_EXERCISE_: Set down again each entry exactly as it reads, pictures excluded.

_Document images with source code_:
=== Section Start ===

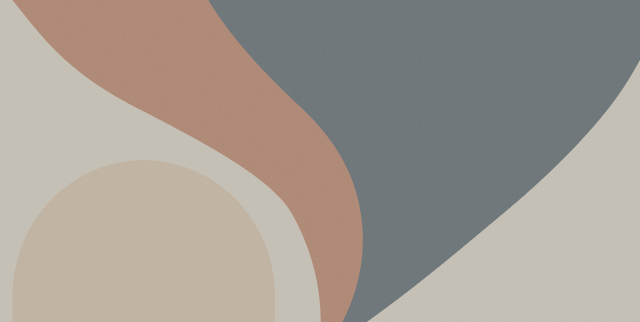
Give the GLSL for this background, as a Shadertoy shader.

```glsl
#define STONE vec3(0.772, 0.752, 0.710)
#define CLAY  vec3(0.690, 0.543, 0.470)
#define SLATE vec3(0.438, 0.470, 0.482)
#define SAND  vec3(0.758, 0.706, 0.640)
#define ARCH_CENTER vec2(0.2246, 0.080)
#define ARCH_RADII  vec2(0.2050, 0.4226)
#define GRAIN_SCALE 90.0
#define GRAIN_AMOUNT 0.006

// Horizontal position of a smooth edge at height y.
// Four evenly spaced knots, bottom to top, joined by cubic Hermite spans;
// slopes are measured per span.
float edgeAt(float y, vec4 knots, vec4 slopes) {
    float s = clamp(y, 0.0, 1.0) * 3.0;
    int i = min(int(s), 2);
    float t = s - float(i);
    float u = 1.0 - t;
    return u * u * ((1.0 + 2.0 * t) * knots[i] + t * slopes[i])
         + t * t * ((1.0 + 2.0 * u) * knots[i + 1] - u * slopes[i + 1]);
}

// Antialiased coverage, one where the signed field is positive
float coverage(float field) {
    float pixel = length(vec2(dFdx(field), dFdy(field)));
    return clamp(0.5 + field / max(pixel, 1e-6), 0.0, 1.0);
}

// Gradient noise
vec2 gradientAt(vec2 cell) {
    float h = fract(sin(dot(cell, vec2(127.1, 311.7))) * 43758.5);
    return vec2(cos(6.2832 * h), sin(6.2832 * h));
}

float gradientNoise(vec2 p) {
    vec2 i = floor(p), f = fract(p);
    vec2 w = f * f * f * (f * (f * 6.0 - 15.0) + 10.0);
    vec2 e = vec2(1.0, 0.0);
    float low  = mix(dot(gradientAt(i), f),
                     dot(gradientAt(i + e.xy), f - e.xy), w.x);
    float high = mix(dot(gradientAt(i + e.yx), f - e.yx),
                     dot(gradientAt(i + e.xx), f - e.xx), w.x);
    return mix(low, high, w.y);
}

void mainImage(out vec4 fragColor, in vec2 fragCoord) {
    vec2 uv = fragCoord / iResolution.xy;

    // Left borders of the clay ribbon, slate field and right corner
    float clayEdge = edgeAt(uv.y, vec4(0.501, 0.457, 0.212, 0.0195),
                                  vec4(0.0, -0.092, -0.327, -0.134));
    float slateEdge = edgeAt(uv.y, vec4(0.535, 0.564, 0.470, 0.3255),
                                   vec4(0.084, -0.025, -0.180, -0.100));
    float cornerEdge = edgeAt(uv.y, vec4(0.573, 0.784, 0.952, 1.044),
                                    vec4(0.235, 0.201, 0.131, 0.075));

    // Arch: half ellipse on straight sides
    vec2 archPos = uv - ARCH_CENTER;
    archPos.y = max(archPos.y, 0.0);
    float arch = 1.0 - length(archPos / ARCH_RADII);

    // Layers from back to front
    vec3 color = mix(STONE, SAND, coverage(arch));
    color = mix(color, CLAY, coverage(uv.x - clayEdge));
    color = mix(color, SLATE, coverage(uv.x - slateEdge));
    color = mix(color, STONE, coverage(uv.x - cornerEdge));

    // Faint paper grain
    vec2 paper = fragCoord / iResolution.y;
    color += GRAIN_AMOUNT * gradientNoise(paper * GRAIN_SCALE);

    fragColor = vec4(color, 1.0);
}
```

=== Section End ===

_TASK SOLUTION_:
Give the GLSL for this background, as a Shadertoy shader.

```glsl
#define STONE vec3(0.772, 0.752, 0.710)
#define CLAY  vec3(0.690, 0.543, 0.470)
#define SLATE vec3(0.438, 0.470, 0.482)
#define SAND  vec3(0.758, 0.706, 0.640)
#define ARCH_CENTER vec2(0.2246, 0.080)
#define ARCH_RADII  vec2(0.2050, 0.4226)
#define GRAIN_SCALE 90.0
#define GRAIN_AMOUNT 0.006

// Horizontal position of a smooth edge at height y.
// Four evenly spaced knots, bottom to top, joined by cubic Hermite spans;
// slopes are measured per span.
float edgeAt(float y, vec4 knots, vec4 slopes) {
    float s = clamp(y, 0.0, 1.0) * 3.0;
    int i = min(int(s), 2);
    float t = s - float(i);
    float u = 1.0 - t;
    return u * u * ((1.0 + 2.0 * t) * knots[i] + t * slopes[i])
         + t * t * ((1.0 + 2.0 * u) * knots[i + 1] - u * slopes[i + 1]);
}

// Antialiased coverage, one where the signed field is positive
float coverage(float field) {
    float pixel = length(vec2(dFdx(field), dFdy(field)));
    return clamp(0.5 + field / max(pixel, 1e-6), 0.0, 1.0);
}

// Gradient noise
vec2 gradientAt(vec2 cell) {
    float h = fract(sin(dot(cell, vec2(127.1, 311.7))) * 43758.5);
    return vec2(cos(6.2832 * h), sin(6.2832 * h));
}

float gradientNoise(vec2 p) {
    vec2 i = floor(p), f = fract(p);
    vec2 w = f * f * f * (f * (f * 6.0 - 15.0) + 10.0);
    vec2 e = vec2(1.0, 0.0);
    float low  = mix(dot(gradientAt(i), f),
                     dot(gradientAt(i + e.xy), f - e.xy), w.x);
    float high = mix(dot(gradientAt(i + e.yx), f - e.yx),
                     dot(gradientAt(i + e.xx), f - e.xx), w.x);
    return mix(low, high, w.y);
}

void mainImage(out vec4 fragColor, in vec2 fragCoord) {
    vec2 uv = fragCoord / iResolution.xy;

    // Left borders of the clay ribbon, slate field and right corner
    float clayEdge = edgeAt(uv.y, vec4(0.501, 0.457, 0.212, 0.0195),
                                  vec4(0.0, -0.092, -0.327, -0.134));
    float slateEdge = edgeAt(uv.y, vec4(0.535, 0.564, 0.470, 0.3255),
                                   vec4(0.084, -0.025, -0.180, -0.100));
    float cornerEdge = edgeAt(uv.y, vec4(0.573, 0.784, 0.952, 1.044),
                                    vec4(0.235, 0.201, 0.131, 0.075));

    // Arch: half ellipse on straight sides
    vec2 archPos = uv - ARCH_CENTER;
    archPos.y = max(archPos.y, 0.0);
    float arch = 1.0 - length(archPos / ARCH_RADII);

    // Layers from back to front
    vec3 color = mix(STONE, SAND, coverage(arch));
    color = mix(color, CLAY, coverage(uv.x - clayEdge));
    color = mix(color, SLATE, coverage(uv.x - slateEdge));
    color = mix(color, STONE, coverage(uv.x - cornerEdge));

    // Faint paper grain
    vec2 paper = fragCoord / iResolution.y;
    color += GRAIN_AMOUNT * gradientNoise(paper * GRAIN_SCALE);

    fragColor = vec4(color, 1.0);
}
```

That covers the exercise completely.